Since the attacks on the French satirical magazine Charlie Hebdo, people of all ages and beliefs have stood together to condemn the terrorists’ actions in what has proved to be an unprecedented global response. The hashtag “#JeSuisCharlie” quickly erupted on Twitter, trending at a peak of 6,500 tweets per minute the day following the massacre. On the Sunday after, presidents, prime ministers, and an estimated one million individuals participated in a solidarity rally that spanned the streets of Paris, all in support of Charlie Hebdo.
But is Charlie Hebdo deserving of the overwhelming support it has received from the global community over the past couple of weeks? The search for moral clarity in the wake of the tragedy isn’t as easy as some have made it out to be.
For sure, the global community is right to condemn the terrorists who perpetrated the Charlie Hebdo shooting. No argument can justify the killing of 12 individuals, no matter how offended a group may be. But what do we mean when we chant “Je Suis Charlie” in unison? With whom are we standing in solidarity?
A quick survey of Charlie’s portfolio raises doubts about its image as a righteous crusader for the freedom of speech. From crude, stereotyped depictions of Arabs and Africans to several drawings of the Prophet Muhammad in naked, insulting poses, Charlie Hebdo’s brand of satire is rife with racially charged and extremely insensitive undertones. A line must be drawn between satire that seeks to reveal hypocrisy and inform, and the kind of crass mockery that serves to provoke and insult.
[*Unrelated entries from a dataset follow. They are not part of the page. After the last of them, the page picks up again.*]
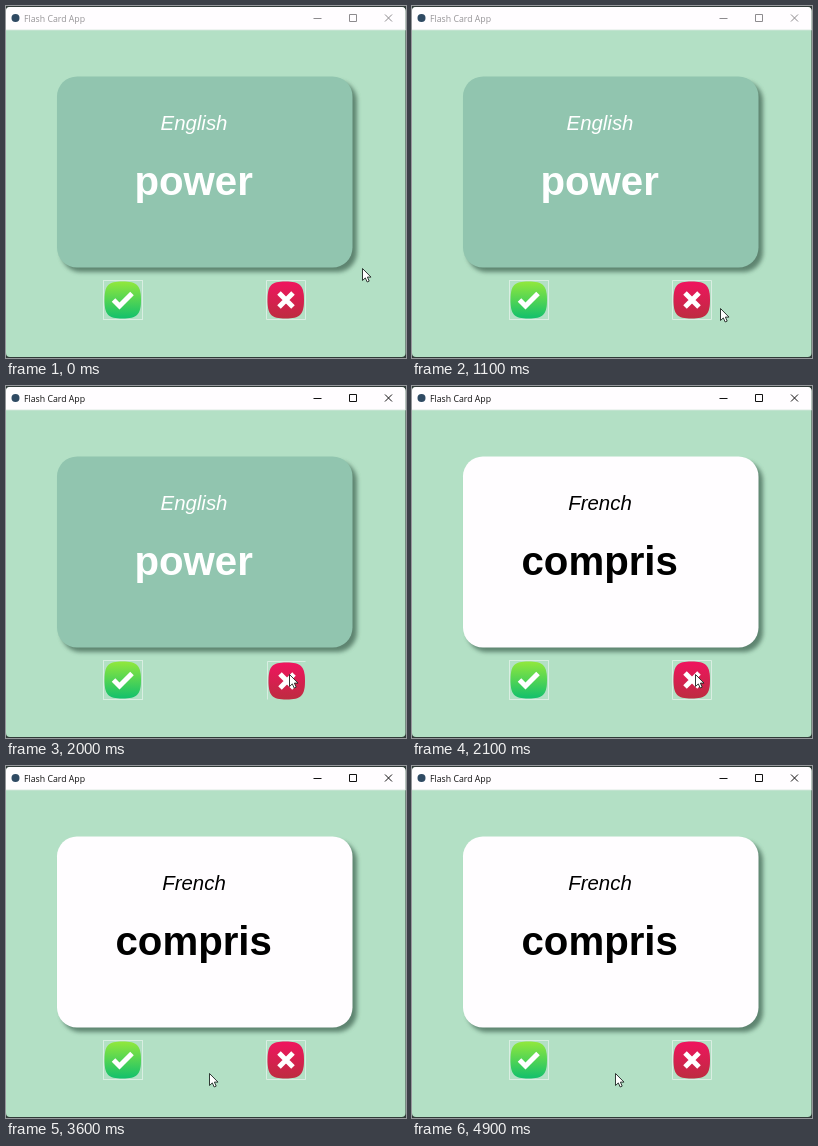
These frames come from a looping animation (400x352 px, 5 s). An HTML page:

```html
<!DOCTYPE html>
<html lang="en">
<head>
<meta charset="utf-8">
<title>Flash Card App</title>
<style>
  html, body { margin: 0; width: 100%; height: 100%; overflow: hidden; background: #303a38; }
  svg { display: block; width: 100vw; height: 100vh; }
  text { font-family: "Liberation Sans", Arial, sans-serif; text-anchor: middle; }
  .bar text { font: 8.75px "Open Sans", sans-serif; text-anchor: start; }
  .lang { font-size: 20.4px; font-style: italic; }
  .word { font-size: 40.2px; font-weight: bold; }
  .mark { fill: none; stroke: #fff; stroke-width: 5; }
  .edge { fill: none; stroke: #d9eee2; }
</style>
</head>
<body>
<svg viewBox="0 0 400 352">
  <defs>
    <linearGradient id="green" x2="0" y2="1">
      <stop offset="0" stop-color="#92e83c"/>
      <stop offset="1" stop-color="#12c06c"/>
    </linearGradient>
    <linearGradient id="red" x2="0" y2="1">
      <stop offset="0" stop-color="#f0145f"/>
      <stop offset="1" stop-color="#bd2c40"/>
    </linearGradient>
    <filter id="blur" x="-10%" y="-10%" width="120%" height="120%">
      <feGaussianBlur stdDeviation="2"/>
    </filter>
    <path id="tile" d="M19.5 1.5C34 1.5 38 5.500 38 20S34 38.500 19.500 38.500S1.500 34.500 1.500 20S5 1.500 19.500 1.500Z"/>
  </defs>

  <rect y="1" width="399.500" height="350" rx="4" fill="#b3e0c5"/>
  <path d="M0 24V5Q0 1 4 1H395.500Q399.500 1 399.500 5V24Z" fill="#fffdff"/>
  <path d="M0 24H399.500" stroke="#d5e6dc" stroke-width=".8"/>
  <circle cx="9.500" cy="12" r="4" fill="#2f4a63"/>
  <g class="bar" id="bar">
    <text x="18" y="15.600">Flash Card App</text>
    <path id="glyphs" fill="none" d="M307.500 12.500H315.500M343.500 8.500H350.500V15.500H343.500ZM379 8.500L386 15.500M386 8.500L379 15.500"/>
  </g>

  <rect x="55" y="75" width="296" height="191" rx="20" fill="#4f7562" opacity=".85" filter="url(#blur)"/>
  <rect id="card" x="51" y="70.500" width="295.500" height="191" rx="20"/>
  <g id="face">
    <text class="lang" id="lang" x="188" y="124"></text>
    <text class="word" id="word" x="187.700" y="189"></text>
  </g>

  <g transform="translate(97 274)">
    <rect class="edge" x=".5" y=".5" width="39" height="39"/>
    <use href="#tile" fill="url(#green)"/>
    <path class="mark" d="M10.500 20L16.500 26L29 13.500"/>
  </g>
  <g transform="translate(260 274)">
    <path class="edge" id="edge"/>
    <g id="wrong">
      <use href="#tile" fill="url(#red)"/>
      <path class="mark" d="M13 13L27 27M27 13L13 27"/>
    </g>
  </g>

  <path id="cursor" d="M.5 .5V12.500L3.300 9.900L5.200 14L7.200 13.100L5.400 9.100H9Z" fill="#fff" stroke="#1c2421" stroke-width=".9"/>
</svg>
<script>
const LOOP = 5000, TICK = 100;
const PRESS = 2000, RELEASE = 2100;

// time, x, y of the pointer tip
const path = [
  [0, 356, 262], [200, 366, 262], [400, 390, 270], [700, 389, 277],
  [900, 361, 307], [1000, 332, 312], [1200, 284, 292], [1300, 280, 287],
  [1800, 280, 287], [2000, 283, 288], [2300, 283, 288], [2800, 203, 307]
];

const $ = id => document.getElementById(id);
const set = (id, name, value) => $(id).setAttribute(name, value);
const ease = p => p * p * (3 - 2 * p);

function pointAt(t) {
  const i = path.findIndex(p => p[0] > t);
  if (i < 0) return path[path.length - 1].slice(1);
  const [t0, x0, y0] = path[i - 1], [t1, x1, y1] = path[i];
  const p = ease((t - t0) / (t1 - t0));
  return [x0 + (x1 - x0) * p, y0 + (y1 - y0) * p];
}

function draw(t) {
  const active = t >= PRESS, flipped = t >= RELEASE;
  const down = active && !flipped;
  const [x, y] = pointAt(t).map(Math.round);

  set('cursor', 'transform', `translate(${x} ${y})`);
  set('bar', 'fill', active ? '#111' : '#979598');
  set('glyphs', 'stroke', active ? '#111' : '#8d8b8e');
  set('card', 'fill', flipped ? '#fffdff' : '#91c5af');
  set('face', 'fill', flipped ? '#000' : '#fff');
  set('wrong', 'transform', down ? 'translate(1 1)' : '');
  set('edge', 'd', down ? 'M1.500 39.500V1.500H39.500' : 'M.5 .5H39.500V39.500H.5Z');
  $('lang').textContent = flipped ? 'French' : 'English';
  $('word').textContent = flipped ? 'compris' : 'power';
}

const start = performance.now();
function frame() {
  const t = (performance.now() - start) % LOOP;
  draw(Math.floor(t / TICK) * TICK);
  requestAnimationFrame(frame);
}
frame();
</script>
</body>
</html>
```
And let’s not forget the broader context. The periodical exists in a France that has seen growing tensions between the majority of its population and already marginalized Muslim minorities. Following a similar turban ban passed in 2004, an act passed by the French Senate in 2010 prohibited the use of face-covering head gear like the burqa. To date the law has been upheld by the European Court of Human Rights despite continuing to infringe on some of French Muslim citizens’ right to freely exercise their religion.
Yet the 2010 ban on burqas is only the tip of the iceberg when it comes to growing Islamophobia in France. Countless French mosques have been subject to vandalism and graffiti. And in 2008, 148 Muslim graves in France’s biggest WWI cemetery in Arras were desecrated with hateful slogans. Charlie Hebdo has often reflected and amplified this underlying racial prejudice already present in the backdrop of French society.
Tensions have only worsened since the shootings. On the day following the incident, three training grenades were thrown at Mosquee de Sablone and an explosion battered down a kebab shop in the small town of Villefranche-sur-Saône. Compare this to the response in Australia after similar shootings took place in Sydney in mid-December. An example for the rest of the world, thousands of Australians took to Twitter where the hashtag “#illridewithyou” shortly started to trend in a unique show of solidarity with the Muslim community.
So the question emerges: to be Charlie Hebdo or not to be Charlie Hebdo? The actions of the terrorists that took several lives that day should surely be condemned, but we must not lose ourselves to the very kind of blind hatred and bigotry that we condemn these acts for. In Sydney and Paris, the global community has seen two different aftermaths of horrible acts of violence. And, it’s entirely a choice in perspective that made the difference between these two reactions. We must recognize the nuances that surround these tragedies and continue to eschew the “you’re either with us or against us” stance that had defined U.S. foreign policy for so long.
Our solidarity with Charlie Hebdo’s right to free speech must not extend to solidarity with the callousness and intolerance that has defined so many of their cartoons. Our censure for the terrorists’ actions must not extend to censure of the innocent adherents of a religion of peace. This is the standard of tolerance and understanding that we and the rest of the global community must uphold ourselves and each other to.
As President Obama remarked to the U.N. General Assembly in 2012, “The future must not belong to those who slander the prophet of Islam. Yet to be credible, those who condemn that slander must also condemn the hate we see when the image of Jesus Christ is desecrated, churches are destroyed, or the Holocaust is denied.”
It is our moral imperative to follow the path carved out by those in Sydney and understand that things aren’t either white or black, that the actions of a few extremists can’t define an entire group. It’s just not as simple as Je Suis Charlie or Je Ne Suis Pas Charlie.
Archis R. Bhandarkar is a member of the Class of 2018.